Collected data

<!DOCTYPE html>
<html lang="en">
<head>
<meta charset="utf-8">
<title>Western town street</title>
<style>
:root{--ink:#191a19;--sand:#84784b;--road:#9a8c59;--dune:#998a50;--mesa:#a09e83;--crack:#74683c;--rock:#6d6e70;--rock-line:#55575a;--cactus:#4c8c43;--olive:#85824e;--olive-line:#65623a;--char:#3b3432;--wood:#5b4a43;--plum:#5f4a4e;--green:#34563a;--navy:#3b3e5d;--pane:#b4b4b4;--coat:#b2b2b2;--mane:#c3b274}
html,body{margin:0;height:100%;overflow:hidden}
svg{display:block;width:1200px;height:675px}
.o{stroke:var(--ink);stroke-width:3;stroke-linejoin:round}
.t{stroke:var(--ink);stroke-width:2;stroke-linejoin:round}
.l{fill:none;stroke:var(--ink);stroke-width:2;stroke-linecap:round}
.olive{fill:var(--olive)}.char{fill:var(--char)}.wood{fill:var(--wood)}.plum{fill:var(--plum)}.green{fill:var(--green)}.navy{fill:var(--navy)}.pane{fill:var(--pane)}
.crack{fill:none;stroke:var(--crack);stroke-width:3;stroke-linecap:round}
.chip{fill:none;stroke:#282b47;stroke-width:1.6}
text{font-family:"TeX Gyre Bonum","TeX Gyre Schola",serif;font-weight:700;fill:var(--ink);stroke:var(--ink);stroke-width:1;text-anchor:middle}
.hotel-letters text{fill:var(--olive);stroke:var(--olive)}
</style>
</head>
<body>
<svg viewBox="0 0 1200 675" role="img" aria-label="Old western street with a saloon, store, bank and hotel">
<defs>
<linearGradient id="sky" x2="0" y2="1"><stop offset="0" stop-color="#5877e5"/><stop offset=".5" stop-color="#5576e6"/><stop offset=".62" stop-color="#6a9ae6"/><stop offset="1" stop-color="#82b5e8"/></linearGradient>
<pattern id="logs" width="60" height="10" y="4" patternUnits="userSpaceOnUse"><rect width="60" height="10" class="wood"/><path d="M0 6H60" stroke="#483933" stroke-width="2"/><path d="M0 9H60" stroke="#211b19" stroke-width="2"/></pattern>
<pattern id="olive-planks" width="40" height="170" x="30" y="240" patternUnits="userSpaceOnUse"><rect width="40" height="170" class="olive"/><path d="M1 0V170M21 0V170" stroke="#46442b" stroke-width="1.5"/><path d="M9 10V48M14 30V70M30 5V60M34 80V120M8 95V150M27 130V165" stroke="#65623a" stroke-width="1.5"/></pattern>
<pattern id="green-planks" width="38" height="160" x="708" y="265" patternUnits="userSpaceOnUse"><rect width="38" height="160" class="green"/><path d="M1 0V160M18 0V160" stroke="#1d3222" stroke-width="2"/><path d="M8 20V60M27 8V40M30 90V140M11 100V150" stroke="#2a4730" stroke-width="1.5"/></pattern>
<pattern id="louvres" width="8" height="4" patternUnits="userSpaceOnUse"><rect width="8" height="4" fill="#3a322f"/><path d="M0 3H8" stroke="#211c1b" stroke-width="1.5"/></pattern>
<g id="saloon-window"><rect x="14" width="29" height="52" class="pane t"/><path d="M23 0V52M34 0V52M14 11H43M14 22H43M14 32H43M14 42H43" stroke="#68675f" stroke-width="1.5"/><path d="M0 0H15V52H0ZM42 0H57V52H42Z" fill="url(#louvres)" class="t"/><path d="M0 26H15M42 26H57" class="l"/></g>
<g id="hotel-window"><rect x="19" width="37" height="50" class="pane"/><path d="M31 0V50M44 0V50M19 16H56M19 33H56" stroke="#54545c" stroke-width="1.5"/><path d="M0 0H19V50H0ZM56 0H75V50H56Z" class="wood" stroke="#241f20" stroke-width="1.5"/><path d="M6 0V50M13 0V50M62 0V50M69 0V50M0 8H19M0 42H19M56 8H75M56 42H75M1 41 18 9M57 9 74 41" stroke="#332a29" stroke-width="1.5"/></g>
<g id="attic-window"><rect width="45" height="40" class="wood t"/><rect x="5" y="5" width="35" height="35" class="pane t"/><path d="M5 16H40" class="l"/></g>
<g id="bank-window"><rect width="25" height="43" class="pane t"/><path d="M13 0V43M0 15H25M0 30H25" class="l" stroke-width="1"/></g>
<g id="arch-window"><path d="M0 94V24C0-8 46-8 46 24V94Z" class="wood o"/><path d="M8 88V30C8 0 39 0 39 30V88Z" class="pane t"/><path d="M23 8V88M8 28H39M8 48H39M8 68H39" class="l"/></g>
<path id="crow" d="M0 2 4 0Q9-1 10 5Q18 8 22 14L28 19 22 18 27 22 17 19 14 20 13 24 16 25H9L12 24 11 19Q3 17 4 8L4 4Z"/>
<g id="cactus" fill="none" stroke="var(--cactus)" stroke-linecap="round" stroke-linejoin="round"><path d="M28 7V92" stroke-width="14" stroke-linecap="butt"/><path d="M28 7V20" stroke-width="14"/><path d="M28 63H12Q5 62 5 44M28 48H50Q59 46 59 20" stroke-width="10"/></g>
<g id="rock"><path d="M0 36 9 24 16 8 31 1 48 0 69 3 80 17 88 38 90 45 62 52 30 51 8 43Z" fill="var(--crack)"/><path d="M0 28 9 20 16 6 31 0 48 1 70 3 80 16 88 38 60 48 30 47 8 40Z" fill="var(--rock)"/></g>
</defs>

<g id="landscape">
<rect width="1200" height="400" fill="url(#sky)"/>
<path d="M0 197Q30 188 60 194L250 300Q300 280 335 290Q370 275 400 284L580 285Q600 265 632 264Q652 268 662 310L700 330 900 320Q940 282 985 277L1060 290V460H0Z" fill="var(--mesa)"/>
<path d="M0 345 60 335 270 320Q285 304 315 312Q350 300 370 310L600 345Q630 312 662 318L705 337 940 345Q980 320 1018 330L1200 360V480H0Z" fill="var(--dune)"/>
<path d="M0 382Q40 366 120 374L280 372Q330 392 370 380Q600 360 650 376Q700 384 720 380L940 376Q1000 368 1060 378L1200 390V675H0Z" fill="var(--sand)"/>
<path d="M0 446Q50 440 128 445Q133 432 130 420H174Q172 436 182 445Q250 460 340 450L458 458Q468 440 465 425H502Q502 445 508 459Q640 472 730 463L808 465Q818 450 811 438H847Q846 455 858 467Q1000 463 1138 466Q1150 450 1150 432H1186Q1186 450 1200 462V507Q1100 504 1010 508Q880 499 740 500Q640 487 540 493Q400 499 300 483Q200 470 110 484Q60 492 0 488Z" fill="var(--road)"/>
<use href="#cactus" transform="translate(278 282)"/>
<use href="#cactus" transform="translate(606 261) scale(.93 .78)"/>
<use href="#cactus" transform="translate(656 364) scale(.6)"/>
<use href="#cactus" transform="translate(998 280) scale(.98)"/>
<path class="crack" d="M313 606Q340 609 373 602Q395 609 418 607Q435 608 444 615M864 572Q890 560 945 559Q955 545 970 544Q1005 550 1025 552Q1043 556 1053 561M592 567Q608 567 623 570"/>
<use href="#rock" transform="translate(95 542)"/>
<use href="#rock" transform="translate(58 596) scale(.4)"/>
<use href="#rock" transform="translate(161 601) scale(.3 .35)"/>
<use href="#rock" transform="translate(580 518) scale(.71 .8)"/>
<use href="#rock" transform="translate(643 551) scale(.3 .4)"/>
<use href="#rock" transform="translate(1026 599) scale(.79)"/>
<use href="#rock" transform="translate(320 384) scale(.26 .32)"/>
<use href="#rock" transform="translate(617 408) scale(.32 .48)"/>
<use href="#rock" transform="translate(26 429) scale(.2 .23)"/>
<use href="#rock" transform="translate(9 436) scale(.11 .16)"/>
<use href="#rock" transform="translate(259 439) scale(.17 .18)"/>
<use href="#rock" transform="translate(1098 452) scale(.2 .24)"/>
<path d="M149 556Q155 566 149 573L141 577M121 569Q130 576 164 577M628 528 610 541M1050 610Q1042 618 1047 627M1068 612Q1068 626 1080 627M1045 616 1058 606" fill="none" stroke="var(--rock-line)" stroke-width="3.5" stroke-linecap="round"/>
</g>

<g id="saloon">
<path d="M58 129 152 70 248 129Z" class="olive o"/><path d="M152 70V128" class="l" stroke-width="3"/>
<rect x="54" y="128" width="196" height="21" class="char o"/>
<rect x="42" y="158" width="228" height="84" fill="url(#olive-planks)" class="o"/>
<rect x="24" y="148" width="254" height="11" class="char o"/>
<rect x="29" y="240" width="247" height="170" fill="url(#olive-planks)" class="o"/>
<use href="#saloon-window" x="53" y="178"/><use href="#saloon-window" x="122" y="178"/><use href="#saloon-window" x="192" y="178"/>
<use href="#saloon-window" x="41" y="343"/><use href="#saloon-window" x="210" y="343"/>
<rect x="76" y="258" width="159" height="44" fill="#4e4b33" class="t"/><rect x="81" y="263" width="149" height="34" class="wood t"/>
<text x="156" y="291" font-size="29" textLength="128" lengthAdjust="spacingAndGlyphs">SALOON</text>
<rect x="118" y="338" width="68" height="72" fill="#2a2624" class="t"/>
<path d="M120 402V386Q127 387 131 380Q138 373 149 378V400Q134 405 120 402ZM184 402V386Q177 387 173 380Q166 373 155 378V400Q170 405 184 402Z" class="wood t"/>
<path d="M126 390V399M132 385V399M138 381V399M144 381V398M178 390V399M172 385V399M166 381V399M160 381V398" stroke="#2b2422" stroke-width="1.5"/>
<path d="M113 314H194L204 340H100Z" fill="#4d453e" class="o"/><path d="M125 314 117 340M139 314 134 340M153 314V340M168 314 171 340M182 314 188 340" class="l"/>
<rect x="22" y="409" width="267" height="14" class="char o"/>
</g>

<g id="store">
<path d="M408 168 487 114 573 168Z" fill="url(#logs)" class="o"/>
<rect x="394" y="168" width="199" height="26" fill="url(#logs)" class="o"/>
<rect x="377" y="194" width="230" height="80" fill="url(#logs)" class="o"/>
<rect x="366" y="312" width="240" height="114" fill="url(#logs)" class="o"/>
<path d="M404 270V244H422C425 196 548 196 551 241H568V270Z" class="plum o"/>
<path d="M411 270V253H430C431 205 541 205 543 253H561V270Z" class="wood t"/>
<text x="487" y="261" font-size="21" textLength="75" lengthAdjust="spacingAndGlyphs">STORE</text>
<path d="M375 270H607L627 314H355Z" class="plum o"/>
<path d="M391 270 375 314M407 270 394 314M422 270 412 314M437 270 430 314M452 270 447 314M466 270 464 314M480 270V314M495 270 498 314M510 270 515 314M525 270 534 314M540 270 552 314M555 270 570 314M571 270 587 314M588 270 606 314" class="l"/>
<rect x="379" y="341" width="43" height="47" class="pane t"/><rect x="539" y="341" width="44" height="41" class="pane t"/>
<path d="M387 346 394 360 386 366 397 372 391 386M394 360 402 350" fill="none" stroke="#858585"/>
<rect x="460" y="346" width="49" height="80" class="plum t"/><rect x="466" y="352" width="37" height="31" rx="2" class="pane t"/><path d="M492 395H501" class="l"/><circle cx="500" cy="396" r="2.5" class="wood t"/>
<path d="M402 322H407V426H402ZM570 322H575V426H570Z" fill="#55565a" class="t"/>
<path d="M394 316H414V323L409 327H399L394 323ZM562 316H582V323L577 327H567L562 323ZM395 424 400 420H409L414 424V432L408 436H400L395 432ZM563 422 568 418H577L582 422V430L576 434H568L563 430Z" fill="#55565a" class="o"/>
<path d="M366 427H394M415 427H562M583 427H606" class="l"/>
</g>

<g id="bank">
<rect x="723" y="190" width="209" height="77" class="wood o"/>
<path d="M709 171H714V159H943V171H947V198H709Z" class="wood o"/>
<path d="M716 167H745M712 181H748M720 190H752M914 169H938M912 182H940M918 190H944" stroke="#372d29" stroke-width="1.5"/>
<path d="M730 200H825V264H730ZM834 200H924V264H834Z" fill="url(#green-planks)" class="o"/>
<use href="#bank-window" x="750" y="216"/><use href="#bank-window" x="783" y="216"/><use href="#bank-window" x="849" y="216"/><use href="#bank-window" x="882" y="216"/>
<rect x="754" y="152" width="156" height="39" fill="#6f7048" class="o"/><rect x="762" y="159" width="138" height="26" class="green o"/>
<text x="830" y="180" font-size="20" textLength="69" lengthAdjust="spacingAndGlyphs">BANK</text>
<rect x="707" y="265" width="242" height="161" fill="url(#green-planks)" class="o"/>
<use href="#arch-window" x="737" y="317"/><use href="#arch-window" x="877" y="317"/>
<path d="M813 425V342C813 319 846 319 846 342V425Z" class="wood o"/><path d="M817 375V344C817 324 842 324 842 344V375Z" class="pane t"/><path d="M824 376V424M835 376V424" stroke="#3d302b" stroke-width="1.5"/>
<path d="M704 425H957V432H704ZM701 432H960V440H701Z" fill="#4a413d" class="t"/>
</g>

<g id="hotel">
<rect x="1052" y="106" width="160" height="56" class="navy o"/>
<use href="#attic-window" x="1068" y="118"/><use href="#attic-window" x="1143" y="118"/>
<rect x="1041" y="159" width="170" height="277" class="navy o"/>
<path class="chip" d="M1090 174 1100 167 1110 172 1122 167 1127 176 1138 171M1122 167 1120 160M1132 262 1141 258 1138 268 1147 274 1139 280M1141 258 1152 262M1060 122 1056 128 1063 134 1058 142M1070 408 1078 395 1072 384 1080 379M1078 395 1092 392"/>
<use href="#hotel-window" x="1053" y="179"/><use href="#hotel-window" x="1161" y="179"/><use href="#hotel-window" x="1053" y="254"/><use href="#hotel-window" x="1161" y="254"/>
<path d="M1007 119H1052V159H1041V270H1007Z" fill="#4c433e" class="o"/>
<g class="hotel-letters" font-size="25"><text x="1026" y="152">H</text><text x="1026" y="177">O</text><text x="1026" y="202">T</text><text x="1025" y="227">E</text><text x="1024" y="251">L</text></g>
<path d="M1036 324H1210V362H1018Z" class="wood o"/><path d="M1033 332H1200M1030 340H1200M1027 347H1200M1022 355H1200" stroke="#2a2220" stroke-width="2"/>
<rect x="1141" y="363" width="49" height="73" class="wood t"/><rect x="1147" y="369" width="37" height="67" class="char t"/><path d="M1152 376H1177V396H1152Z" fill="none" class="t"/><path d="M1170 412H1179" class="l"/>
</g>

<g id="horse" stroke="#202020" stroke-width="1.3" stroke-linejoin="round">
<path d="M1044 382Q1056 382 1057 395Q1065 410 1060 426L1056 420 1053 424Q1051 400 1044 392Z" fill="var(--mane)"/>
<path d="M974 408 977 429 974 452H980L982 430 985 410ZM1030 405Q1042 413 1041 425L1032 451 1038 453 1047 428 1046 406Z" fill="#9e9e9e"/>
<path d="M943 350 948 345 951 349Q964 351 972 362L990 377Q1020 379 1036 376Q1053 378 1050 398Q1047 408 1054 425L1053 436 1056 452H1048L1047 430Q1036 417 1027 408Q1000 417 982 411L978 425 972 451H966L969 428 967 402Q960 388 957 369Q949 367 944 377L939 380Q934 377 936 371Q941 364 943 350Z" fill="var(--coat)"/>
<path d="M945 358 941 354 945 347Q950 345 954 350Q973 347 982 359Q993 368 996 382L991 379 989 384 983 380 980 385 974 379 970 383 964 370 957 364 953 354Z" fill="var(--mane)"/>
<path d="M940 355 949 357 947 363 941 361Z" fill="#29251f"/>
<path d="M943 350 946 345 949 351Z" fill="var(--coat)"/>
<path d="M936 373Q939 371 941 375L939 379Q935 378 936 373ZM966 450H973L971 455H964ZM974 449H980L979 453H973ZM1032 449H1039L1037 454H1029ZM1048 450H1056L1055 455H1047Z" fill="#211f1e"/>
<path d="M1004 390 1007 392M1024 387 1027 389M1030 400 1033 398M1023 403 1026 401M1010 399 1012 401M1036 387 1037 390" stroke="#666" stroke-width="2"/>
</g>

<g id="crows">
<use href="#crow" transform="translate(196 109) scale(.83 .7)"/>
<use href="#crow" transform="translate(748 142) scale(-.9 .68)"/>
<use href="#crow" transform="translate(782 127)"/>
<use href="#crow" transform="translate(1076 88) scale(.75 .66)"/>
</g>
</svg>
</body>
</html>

- [WORK INSTRUCTION]
What you return must be the lines above that run from the line with "425V342C813 319 846" to the line with "174 1100 167", inclusive, each copied exactly.

- [WRITTEN RESPONSE]
<path d="M813 425V342C813 319 846 319 846 342V425Z" class="wood o"/><path d="M817 375V344C817 324 842 324 842 344V375Z" class="pane t"/><path d="M824 376V424M835 376V424" stroke="#3d302b" stroke-width="1.5"/>
<path d="M704 425H957V432H704ZM701 432H960V440H701Z" fill="#4a413d" class="t"/>
</g>

<g id="hotel">
<rect x="1052" y="106" width="160" height="56" class="navy o"/>
<use href="#attic-window" x="1068" y="118"/><use href="#attic-window" x="1143" y="118"/>
<rect x="1041" y="159" width="170" height="277" class="navy o"/>
<path class="chip" d="M1090 174 1100 167 1110 172 1122 167 1127 176 1138 171M1122 167 1120 160M1132 262 1141 258 1138 268 1147 274 1139 280M1141 258 1152 262M1060 122 1056 128 1063 134 1058 142M1070 408 1078 395 1072 384 1080 379M1078 395 1092 392"/>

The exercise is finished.